Activity: Where a line of the entries holds the string "font", copy that line.

Data extract:
== Segment start ==
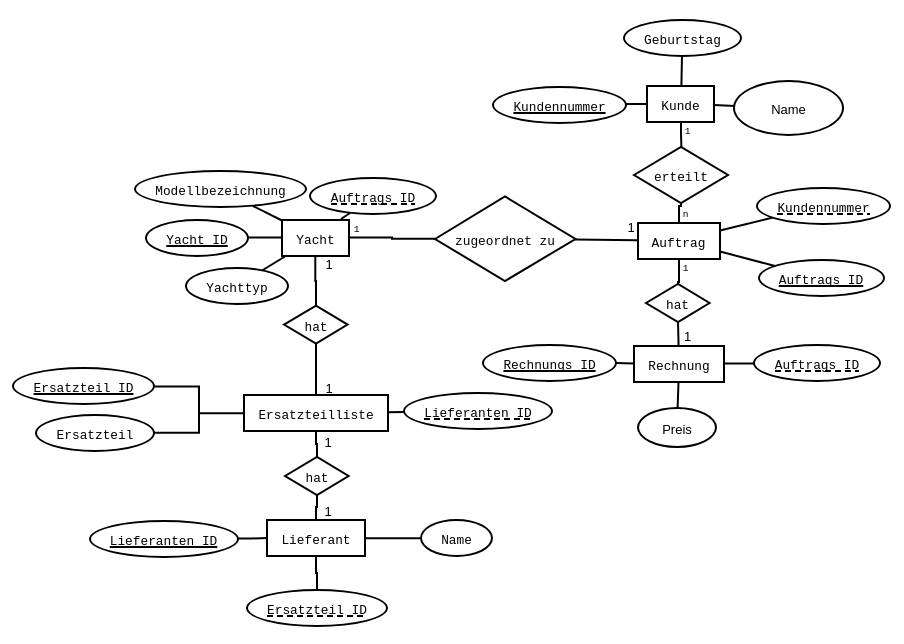
<!DOCTYPE html>
<html lang="de">
<head>
<meta charset="utf-8">
<title>ER-Diagramm Yachtbau</title>
<style>
:root { --ink: #000; --paper: #fff; --mono: "Liberation Mono", monospace; --sans: "Liberation Sans", sans-serif; }
* { box-sizing: border-box; }
body { margin: 0; background: var(--paper); }
.diagram { position: relative; width: 904px; height: 644px; overflow: hidden; background: var(--paper); color: var(--ink); font: 12.8px var(--mono); }
.connectors { position: absolute; inset: 0; fill: none; stroke: var(--ink); stroke-width: 2; }
.relations { fill: var(--paper); }
.node { position: absolute; left: var(--x); top: var(--y); width: var(--w); height: var(--h); display: flex; align-items: center; justify-content: center; padding-top: 5px; white-space: nowrap; }
.entity, .attribute { border: 2px solid var(--ink); background: var(--paper); }
.attribute { border-radius: 50%; }
.sans { font: 13px var(--sans); padding-top: 3px; }
.key span { text-decoration: underline 1.5px; text-underline-offset: 1px; text-decoration-skip-ink: none; }
.foreign span { background: repeating-linear-gradient(90deg, var(--ink) 0 6px, transparent 6px 10px) left bottom 1px / 100% 2px no-repeat; }
.count { position: absolute; left: var(--x); top: var(--y); transform: translate(-50%, -50%); font: 13px/1 var(--sans); }
.small { font: 9.5px/1 var(--mono); }
</style>
</head>
<body>
<main class="diagram">
  <svg class="connectors" width="904" height="644" viewBox="0 0 904 644" aria-hidden="true">
    <g class="links">
      <path d="M682 55L681.4 86M626 104H647M714 105L735 106M681 122V134L681.4 147M681 203V206H679V223"/>
      <path d="M720 230.5L775 217M720 251.5L775 266M679 259V282H678V285M678 322L678.6 346M616 363L634 363.5M724 363.5H755M678.5 382L677.6 408"/>
      <path d="M575 239.5L637 240.3M349 237.5H392V238.7H435"/>
      <path d="M253 206L282 220.5M350 213L341 219M247 237.5H282M262 270.5L285 256.5"/>
      <path d="M315.3 256V281H316V306M316 343V395M154 386.5H199V413.3H244M154 432.7H199V413.3M388 412.3L404 412"/>
      <path d="M316 431V444H317V457M317 495V507H316V520M237 538.5H252L267 538M365 538.3H421M316 556V573H317V589"/>
    </g>
    <g class="relations">
      <polygon points="634,175 681,147 728,175 681,203"/>
      <polygon points="435,239 505,196.5 575.5,239 505,281"/>
      <polygon points="646,303 678,284 709.5,303 678,322"/>
      <polygon points="284,324.6 316,305.6 347.6,324.6 316,343.6"/>
      <polygon points="285,476 317,457 348.6,476 317,495"/>
    </g>
  </svg>

  <!-- Kunde -->
  <div class="node entity" style="--x:646px;--y:85px;--w:69px;--h:38px"><span>Kunde</span></div>
  <div class="node attribute" style="--x:623px;--y:18.5px;--w:119px;--h:38px"><span>Geburtstag</span></div>
  <div class="node attribute key" style="--x:492px;--y:86px;--w:135px;--h:38px"><span>Kundennummer</span></div>
  <div class="node attribute sans" style="--x:733px;--y:80px;--w:111px;--h:56px"><span>Name</span></div>
  <div class="node" style="--x:634px;--y:156px;--w:94px;--h:38px"><span>erteilt</span></div>

  <!-- Auftrag -->
  <div class="node entity" style="--x:636.5px;--y:222px;--w:84px;--h:38px"><span>Auftrag</span></div>
  <div class="node attribute foreign" style="--x:756px;--y:187px;--w:135px;--h:38px"><span>Kundennummer</span></div>
  <div class="node attribute key" style="--x:757.5px;--y:259px;--w:127px;--h:38px"><span>Auftrags ID</span></div>
  <div class="node" style="--x:646px;--y:284px;--w:63px;--h:38px"><span>hat</span></div>
  <div class="node" style="--x:435px;--y:220px;--w:140px;--h:38px"><span>zugeordnet zu</span></div>

  <!-- Rechnung -->
  <div class="node entity" style="--x:633px;--y:345px;--w:92px;--h:38px"><span>Rechnung</span></div>
  <div class="node attribute key" style="--x:482px;--y:344px;--w:135px;--h:38px"><span>Rechnungs ID</span></div>
  <div class="node attribute foreign" style="--x:753px;--y:344px;--w:128px;--h:38px"><span>Auftrags ID</span></div>
  <div class="node attribute sans" style="--x:637px;--y:407px;--w:80px;--h:41px"><span>Preis</span></div>

  <!-- Yacht -->
  <div class="node entity" style="--x:281px;--y:218.5px;--w:69px;--h:38px"><span>Yacht</span></div>
  <div class="node attribute" style="--x:134px;--y:170px;--w:173px;--h:38px"><span>Modellbezeichnung</span></div>
  <div class="node attribute foreign" style="--x:309px;--y:177px;--w:128px;--h:38px"><span>Auftrags ID</span></div>
  <div class="node attribute key" style="--x:145px;--y:218.5px;--w:104px;--h:38px"><span>Yacht ID</span></div>
  <div class="node attribute" style="--x:185px;--y:267px;--w:104px;--h:38px"><span>Yachttyp</span></div>
  <div class="node" style="--x:284px;--y:305.5px;--w:64px;--h:38px"><span>hat</span></div>

  <!-- Ersatzteilliste -->
  <div class="node entity" style="--x:243px;--y:394px;--w:146px;--h:38px"><span>Ersatzteilliste</span></div>
  <div class="node attribute key" style="--x:12px;--y:367px;--w:143px;--h:38px"><span>Ersatzteil ID</span></div>
  <div class="node attribute" style="--x:35px;--y:414px;--w:120px;--h:38px"><span>Ersatzteil</span></div>
  <div class="node attribute foreign" style="--x:403px;--y:392px;--w:150px;--h:38px"><span>Lieferanten ID</span></div>
  <div class="node" style="--x:285px;--y:457px;--w:64px;--h:38px"><span>hat</span></div>

  <!-- Lieferant -->
  <div class="node entity" style="--x:266px;--y:519px;--w:100px;--h:38px"><span>Lieferant</span></div>
  <div class="node attribute key" style="--x:88.5px;--y:519.5px;--w:150px;--h:38px"><span>Lieferanten ID</span></div>
  <div class="node attribute" style="--x:420px;--y:519px;--w:73px;--h:38px"><span>Name</span></div>
  <div class="node attribute foreign" style="--x:246px;--y:588.5px;--w:142px;--h:38px"><span>Ersatzteil ID</span></div>

  <!-- Kardinalitäten -->
  <span class="count small" style="--x:687.5px;--y:132px">1</span>
  <span class="count small" style="--x:685.5px;--y:215px">n</span>
  <span class="count small" style="--x:685.5px;--y:269px">1</span>
  <span class="count small" style="--x:356.5px;--y:230px">1</span>
  <span class="count" style="--x:631px;--y:227px">1</span>
  <span class="count" style="--x:687.5px;--y:336px">1</span>
  <span class="count" style="--x:329px;--y:264px">1</span>
  <span class="count" style="--x:329px;--y:388px">1</span>
  <span class="count" style="--x:328px;--y:442px">1</span>
  <span class="count" style="--x:328px;--y:511px">1</span>
</main>
</body>
</html>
== Segment end ==
Answer:
.diagram { position: relative; width: 904px; height: 644px; overflow: hidden; background: var(--paper); color: var(--ink); font: 12.8px var(--mono); }
.sans { font: 13px var(--sans); padding-top: 3px; }
.count { position: absolute; left: var(--x); top: var(--y); transform: translate(-50%, -50%); font: 13px/1 var(--sans); }
.small { font: 9.5px/1 var(--mono); }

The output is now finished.